McQuade, who was confirmed by the U.S. Senate on Christmas Eve, started work this week. The Detroit News reports that McQuade has handled high-profile cases before, prosecuting Detroit-area people accused of spying for the late Iraqi dictator Saddam Hussein.
On August 6, 1945, Yamaguchi was a 29-year-old engineer, preparing to leave Hiroshima, Japan, where he had been on a business trip. That morning, the crew of an American B-29 bomber, the Enola Gay, dropped an atomic bomb on the city, killing some 140,000 people.
Yamaguchi suffered burns but survived, and made his way back home to Nagasaki -- just one day before another B-29 crew dropped another atomic bomb on that city on August 9, resulting in another 70,000 deaths.
The New York Times reports that Yamaguchi, recognized as the only official survivor of both bombings, died on Monday in Nagasaki of stomach cancer at the age of 93.
The public will get the other side of the story of South Carolina Gov. Mark Sanford's sex scandal sooner than anticipated -- the publishing date of a memoir by the governor's estranged wife, Jenny Sanford, has been moved up. Her book, "Staying True," will now hit bookstores on February 5 instead of the original April release date, the book's publisher, Ballantine Books, announced Tuesday.
Jenny Sanford landed the book deal in September, a few months after her husband admitted having an affair with an Argentine woman. In December, she released a statement saying she was filing for divorce "after many unsuccessful efforts at reconciliation."
According to a synopsis of the 240-page book on the publisher's Web site, Jenny Sanford's memoir "reveals the private ordeal behind her very public betrayal -- and offers inspiration for anyone struggling to keep faith during life's most trying times."
Move over Julia Roberts, Meryl Streep, Katherine Hepburn and Greta Garbo. Variety reports that Bullock made box-office history this past weekend. Her film "The Blind Side" has taken in more than $200 million domestically, which means it's the first movie driven solely by a female star to reach that mark.
The movie, based on a true story, tells the story of a homeless teenager who becomes a standout football player with the help of Bullock's character.
What makes a person intriguing?
There are people who enter the news cycle every day because their actions or decisions are new, important or different.
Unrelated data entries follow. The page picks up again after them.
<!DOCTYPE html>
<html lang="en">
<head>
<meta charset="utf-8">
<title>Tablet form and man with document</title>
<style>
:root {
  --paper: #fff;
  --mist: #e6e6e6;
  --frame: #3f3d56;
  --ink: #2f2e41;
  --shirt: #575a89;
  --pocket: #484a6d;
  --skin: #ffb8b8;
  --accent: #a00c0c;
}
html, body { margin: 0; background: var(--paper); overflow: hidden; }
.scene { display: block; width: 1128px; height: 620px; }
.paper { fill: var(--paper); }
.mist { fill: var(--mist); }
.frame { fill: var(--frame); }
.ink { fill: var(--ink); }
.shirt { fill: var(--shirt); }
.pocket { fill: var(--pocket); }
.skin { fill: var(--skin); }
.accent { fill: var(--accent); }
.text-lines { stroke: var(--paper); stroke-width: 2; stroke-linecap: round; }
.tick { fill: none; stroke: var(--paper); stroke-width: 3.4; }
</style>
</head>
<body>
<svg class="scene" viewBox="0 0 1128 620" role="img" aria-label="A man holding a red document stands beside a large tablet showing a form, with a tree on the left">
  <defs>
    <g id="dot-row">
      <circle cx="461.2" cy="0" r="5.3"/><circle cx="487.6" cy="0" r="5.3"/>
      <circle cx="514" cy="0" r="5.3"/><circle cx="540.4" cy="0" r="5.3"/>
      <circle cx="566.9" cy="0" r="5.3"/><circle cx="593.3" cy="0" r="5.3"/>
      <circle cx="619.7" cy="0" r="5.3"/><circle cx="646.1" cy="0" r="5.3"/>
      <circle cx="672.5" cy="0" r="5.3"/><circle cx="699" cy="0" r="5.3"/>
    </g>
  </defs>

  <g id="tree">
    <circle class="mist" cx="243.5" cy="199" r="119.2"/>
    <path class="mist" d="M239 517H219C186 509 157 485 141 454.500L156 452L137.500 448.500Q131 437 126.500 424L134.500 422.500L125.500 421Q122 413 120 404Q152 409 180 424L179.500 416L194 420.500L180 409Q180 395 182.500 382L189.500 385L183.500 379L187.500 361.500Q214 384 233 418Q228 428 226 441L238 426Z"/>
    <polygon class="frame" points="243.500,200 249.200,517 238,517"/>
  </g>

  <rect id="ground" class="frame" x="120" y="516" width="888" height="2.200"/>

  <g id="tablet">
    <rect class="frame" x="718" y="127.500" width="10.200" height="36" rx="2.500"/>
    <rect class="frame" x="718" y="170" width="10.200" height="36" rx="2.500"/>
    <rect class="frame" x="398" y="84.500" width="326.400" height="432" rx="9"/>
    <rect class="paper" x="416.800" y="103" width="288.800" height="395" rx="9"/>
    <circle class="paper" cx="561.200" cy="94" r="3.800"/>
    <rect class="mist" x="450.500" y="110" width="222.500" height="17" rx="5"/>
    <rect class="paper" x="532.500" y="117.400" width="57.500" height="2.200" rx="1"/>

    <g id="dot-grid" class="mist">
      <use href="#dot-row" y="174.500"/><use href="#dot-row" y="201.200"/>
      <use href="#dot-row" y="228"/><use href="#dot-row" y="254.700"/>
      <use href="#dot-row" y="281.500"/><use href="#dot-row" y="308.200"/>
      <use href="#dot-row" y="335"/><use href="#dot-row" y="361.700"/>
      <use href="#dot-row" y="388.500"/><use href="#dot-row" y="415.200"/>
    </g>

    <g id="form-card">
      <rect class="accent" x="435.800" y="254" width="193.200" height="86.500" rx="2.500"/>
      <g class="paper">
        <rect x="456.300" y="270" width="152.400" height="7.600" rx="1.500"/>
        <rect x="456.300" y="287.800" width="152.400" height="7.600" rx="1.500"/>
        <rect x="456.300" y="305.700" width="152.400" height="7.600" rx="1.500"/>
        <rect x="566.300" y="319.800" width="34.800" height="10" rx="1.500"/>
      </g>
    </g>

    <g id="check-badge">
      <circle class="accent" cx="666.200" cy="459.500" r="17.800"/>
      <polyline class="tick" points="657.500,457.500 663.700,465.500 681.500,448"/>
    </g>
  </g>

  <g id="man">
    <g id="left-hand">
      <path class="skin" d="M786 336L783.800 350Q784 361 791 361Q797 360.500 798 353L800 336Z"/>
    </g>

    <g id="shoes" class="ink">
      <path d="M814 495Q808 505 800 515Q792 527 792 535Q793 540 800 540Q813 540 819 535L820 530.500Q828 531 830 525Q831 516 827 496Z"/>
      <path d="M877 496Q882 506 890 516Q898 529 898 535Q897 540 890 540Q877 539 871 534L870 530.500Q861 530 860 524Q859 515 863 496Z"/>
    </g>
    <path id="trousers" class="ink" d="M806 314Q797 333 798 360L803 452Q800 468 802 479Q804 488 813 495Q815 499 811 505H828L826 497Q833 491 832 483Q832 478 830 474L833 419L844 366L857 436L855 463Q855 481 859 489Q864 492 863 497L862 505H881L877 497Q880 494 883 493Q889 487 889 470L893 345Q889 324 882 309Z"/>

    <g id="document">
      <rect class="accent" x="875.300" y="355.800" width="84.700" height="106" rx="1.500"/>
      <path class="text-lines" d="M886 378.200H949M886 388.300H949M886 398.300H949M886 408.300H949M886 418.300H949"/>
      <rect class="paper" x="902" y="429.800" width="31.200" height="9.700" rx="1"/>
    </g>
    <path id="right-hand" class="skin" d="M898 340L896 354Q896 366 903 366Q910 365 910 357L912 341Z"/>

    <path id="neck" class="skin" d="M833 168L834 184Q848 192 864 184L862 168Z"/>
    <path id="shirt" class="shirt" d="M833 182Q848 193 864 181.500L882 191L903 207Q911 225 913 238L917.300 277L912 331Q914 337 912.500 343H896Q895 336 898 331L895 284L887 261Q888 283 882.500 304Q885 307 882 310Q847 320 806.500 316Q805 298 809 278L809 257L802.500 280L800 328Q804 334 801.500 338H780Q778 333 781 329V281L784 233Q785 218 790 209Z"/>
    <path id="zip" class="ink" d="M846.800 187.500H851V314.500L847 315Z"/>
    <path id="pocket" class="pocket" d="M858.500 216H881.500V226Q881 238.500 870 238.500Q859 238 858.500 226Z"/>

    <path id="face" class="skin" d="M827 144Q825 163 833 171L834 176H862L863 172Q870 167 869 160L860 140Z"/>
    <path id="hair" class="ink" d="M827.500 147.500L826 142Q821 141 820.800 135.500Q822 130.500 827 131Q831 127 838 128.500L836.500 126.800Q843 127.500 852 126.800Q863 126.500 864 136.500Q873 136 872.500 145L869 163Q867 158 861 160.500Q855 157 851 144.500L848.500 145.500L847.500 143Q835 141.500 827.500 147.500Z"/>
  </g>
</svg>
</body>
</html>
Others are in the news because they are the ones those decisions affect. And there are a number of people who are so famous or controversial that anything they say or do becomes news.
Some of these people do what we expect of them: They run for office, pass legislation, start a business, get hired or fired, commit a crime, make an arrest, get in accidents, hit a home run, overthrow a government, fight wars, sue an opponent, put out fires, prepare for hurricanes and cavort with people other than their spouses. They do make news, but the action is usually more important than who is involved in the story.
But every day, there are a number of people who become fascinating to us -- by virtue of their character, how they reached their decision, how they behaved under pressure or because of the remarkable circumstances surrounding the event they are involved in.
They arouse our curiosity. We hear about them and want to know more. What they have done or said stimulates conversations across the country. At times, there is even a mystery about them. What they have done may be unique, heroic, cowardly or ghastly, but they capture our imaginations. We want to know what makes them tick, why they believe what they do, and why they did what they did. They intrigue us.